_GIVEN INFORMATION_:
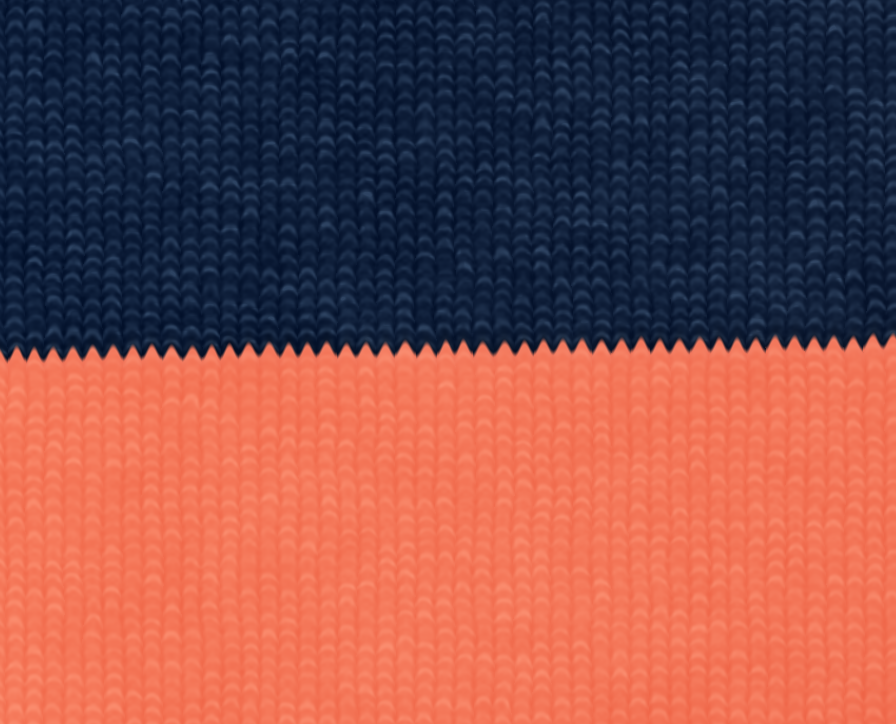
A WebGL 2 fragment shader for this texture:

```glsl
#version 300 es
precision highp float;

uniform vec2 u_resolution;
out vec4 fragColor;

float hash(vec2 p) {
    vec3 q = fract(vec3(p.xyx) * 0.1031);
    q += dot(q, q.yzx + 33.33);
    return fract((q.x + q.y) * q.z);
}

float noise(vec2 p) {
    vec2 i = floor(p), f = fract(p);
    f = f * f * (3.0 - 2.0 * f);
    return mix(mix(hash(i), hash(i + vec2(1, 0)), f.x),
               mix(hash(i + vec2(0, 1)), hash(i + vec2(1, 1)), f.x), f.y);
}

// Light on one knitted loop: x = arch highlight, y = gap between wales
vec2 knit(vec2 grid) {
    float wale = floor(grid.x);
    float across = fract(grid.x) - 0.5;
    float wander = 0.5 * noise(vec2(wale * 7.3, grid.y * 0.35)) + 0.25 * noise(grid * 1.3);
    float v = grid.y + 2.2 * across * across + 0.15 * across + wander;
    float arch = 0.5 + 0.5 * cos(6.28318 * v);
    float strength = 0.35 + 0.9 * hash(vec2(wale, floor(v + 0.5)));
    float gap = smoothstep(0.24, 0.5, abs(across));
    return vec2(pow(arch, 1.6) * strength * (1.0 - 0.55 * gap), gap);
}

void main() {
    vec2 uv = gl_FragCoord.xy / u_resolution;
    float seam = 0.510 + 0.017 * uv.x;

    // Wales run upright, courses follow the slight tilt of the seam
    vec2 grid = vec2(uv.x * 45.9 - 0.3, (uv.y - seam) * 50.0);
    grid.x += 0.22 * (noise(grid * vec2(0.5, 0.4)) - 0.5);
    grid.y += 0.35 * (noise(grid * vec2(0.4, 0.3) + 40.0) - 0.5);
    vec2 loop = knit(grid);

    // Fibre and broad tonal variation
    float fibre = noise(grid * vec2(4.0, 3.5)) - 0.5;
    float fleck = noise(grid * vec2(2.2, 3.0) + 90.0);
    float cloud = noise(uv * vec2(7.0, 6.0) + 5.0) - 0.5;
    float patchy = noise(grid * 0.45 + 17.0) - 0.5;

    // Navy yarn
    float navyLight = 0.13 + 0.62 * loop.x - 0.20 * loop.y + 0.26 * fibre
                    + 0.16 * patchy + 0.10 * cloud
                    + 0.30 * loop.x * smoothstep(0.6, 0.9, fleck);
    vec3 navy = mix(vec3(0.025, 0.085, 0.19), vec3(0.16, 0.245, 0.365),
                    clamp(navyLight, -0.15, 1.1));
    navy += vec3(0.015, 0.008, 0.0) * uv.x;

    // Coral yarn
    float coralLight = 0.36 + 0.42 * loop.x - 0.24 * loop.y + 0.18 * fibre
                     + 0.14 * patchy + 0.16 * cloud;
    vec3 coral = mix(vec3(0.945, 0.415, 0.295), vec3(0.985, 0.555, 0.435),
                     clamp(coralLight, -0.2, 1.2));
    coral -= vec3(0.008, 0.014, 0.010) * uv.x;

    // Scalloped seam with soft shadow above and pale tips below
    float tooth = 0.5 + 0.5 * cos(6.28318 * (fract(grid.x) - 0.5));
    float edge = seam - 0.008 + 0.017 * tooth
               + 0.004 * (hash(vec2(floor(grid.x), 3.0)) - 0.5);
    float d = uv.y - edge;
    navy *= 1.0 - 0.35 * exp(-max(d, 0.0) * 90.0);
    coral = mix(coral, vec3(0.95, 0.51, 0.43), 0.5 * exp(-max(-d, 0.0) * 80.0));
    vec3 color = mix(coral, navy, smoothstep(-0.005, 0.005, d));

    fragColor = vec4(clamp(color, 0.0, 1.0), 1.0);
}
```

_TASK INSTRUCTIONS_:
Print the whole listing exactly, please, and keep any images out of it.

_RESPONSE BELOW_:
A WebGL 2 fragment shader for this texture:

```glsl
#version 300 es
precision highp float;

uniform vec2 u_resolution;
out vec4 fragColor;

float hash(vec2 p) {
    vec3 q = fract(vec3(p.xyx) * 0.1031);
    q += dot(q, q.yzx + 33.33);
    return fract((q.x + q.y) * q.z);
}

float noise(vec2 p) {
    vec2 i = floor(p), f = fract(p);
    f = f * f * (3.0 - 2.0 * f);
    return mix(mix(hash(i), hash(i + vec2(1, 0)), f.x),
               mix(hash(i + vec2(0, 1)), hash(i + vec2(1, 1)), f.x), f.y);
}

// Light on one knitted loop: x = arch highlight, y = gap between wales
vec2 knit(vec2 grid) {
    float wale = floor(grid.x);
    float across = fract(grid.x) - 0.5;
    float wander = 0.5 * noise(vec2(wale * 7.3, grid.y * 0.35)) + 0.25 * noise(grid * 1.3);
    float v = grid.y + 2.2 * across * across + 0.15 * across + wander;
    float arch = 0.5 + 0.5 * cos(6.28318 * v);
    float strength = 0.35 + 0.9 * hash(vec2(wale, floor(v + 0.5)));
    float gap = smoothstep(0.24, 0.5, abs(across));
    return vec2(pow(arch, 1.6) * strength * (1.0 - 0.55 * gap), gap);
}

void main() {
    vec2 uv = gl_FragCoord.xy / u_resolution;
    float seam = 0.510 + 0.017 * uv.x;

    // Wales run upright, courses follow the slight tilt of the seam
    vec2 grid = vec2(uv.x * 45.9 - 0.3, (uv.y - seam) * 50.0);
    grid.x += 0.22 * (noise(grid * vec2(0.5, 0.4)) - 0.5);
    grid.y += 0.35 * (noise(grid * vec2(0.4, 0.3) + 40.0) - 0.5);
    vec2 loop = knit(grid);

    // Fibre and broad tonal variation
    float fibre = noise(grid * vec2(4.0, 3.5)) - 0.5;
    float fleck = noise(grid * vec2(2.2, 3.0) + 90.0);
    float cloud = noise(uv * vec2(7.0, 6.0) + 5.0) - 0.5;
    float patchy = noise(grid * 0.45 + 17.0) - 0.5;

    // Navy yarn
    float navyLight = 0.13 + 0.62 * loop.x - 0.20 * loop.y + 0.26 * fibre
                    + 0.16 * patchy + 0.10 * cloud
                    + 0.30 * loop.x * smoothstep(0.6, 0.9, fleck);
    vec3 navy = mix(vec3(0.025, 0.085, 0.19), vec3(0.16, 0.245, 0.365),
                    clamp(navyLight, -0.15, 1.1));
    navy += vec3(0.015, 0.008, 0.0) * uv.x;

    // Coral yarn
    float coralLight = 0.36 + 0.42 * loop.x - 0.24 * loop.y + 0.18 * fibre
                     + 0.14 * patchy + 0.16 * cloud;
    vec3 coral = mix(vec3(0.945, 0.415, 0.295), vec3(0.985, 0.555, 0.435),
                     clamp(coralLight, -0.2, 1.2));
    coral -= vec3(0.008, 0.014, 0.010) * uv.x;

    // Scalloped seam with soft shadow above and pale tips below
    float tooth = 0.5 + 0.5 * cos(6.28318 * (fract(grid.x) - 0.5));
    float edge = seam - 0.008 + 0.017 * tooth
               + 0.004 * (hash(vec2(floor(grid.x), 3.0)) - 0.5);
    float d = uv.y - edge;
    navy *= 1.0 - 0.35 * exp(-max(d, 0.0) * 90.0);
    coral = mix(coral, vec3(0.95, 0.51, 0.43), 0.5 * exp(-max(-d, 0.0) * 80.0));
    vec3 color = mix(coral, navy, smoothstep(-0.005, 0.005, d));

    fragColor = vec4(clamp(color, 0.0, 1.0), 1.0);
}
```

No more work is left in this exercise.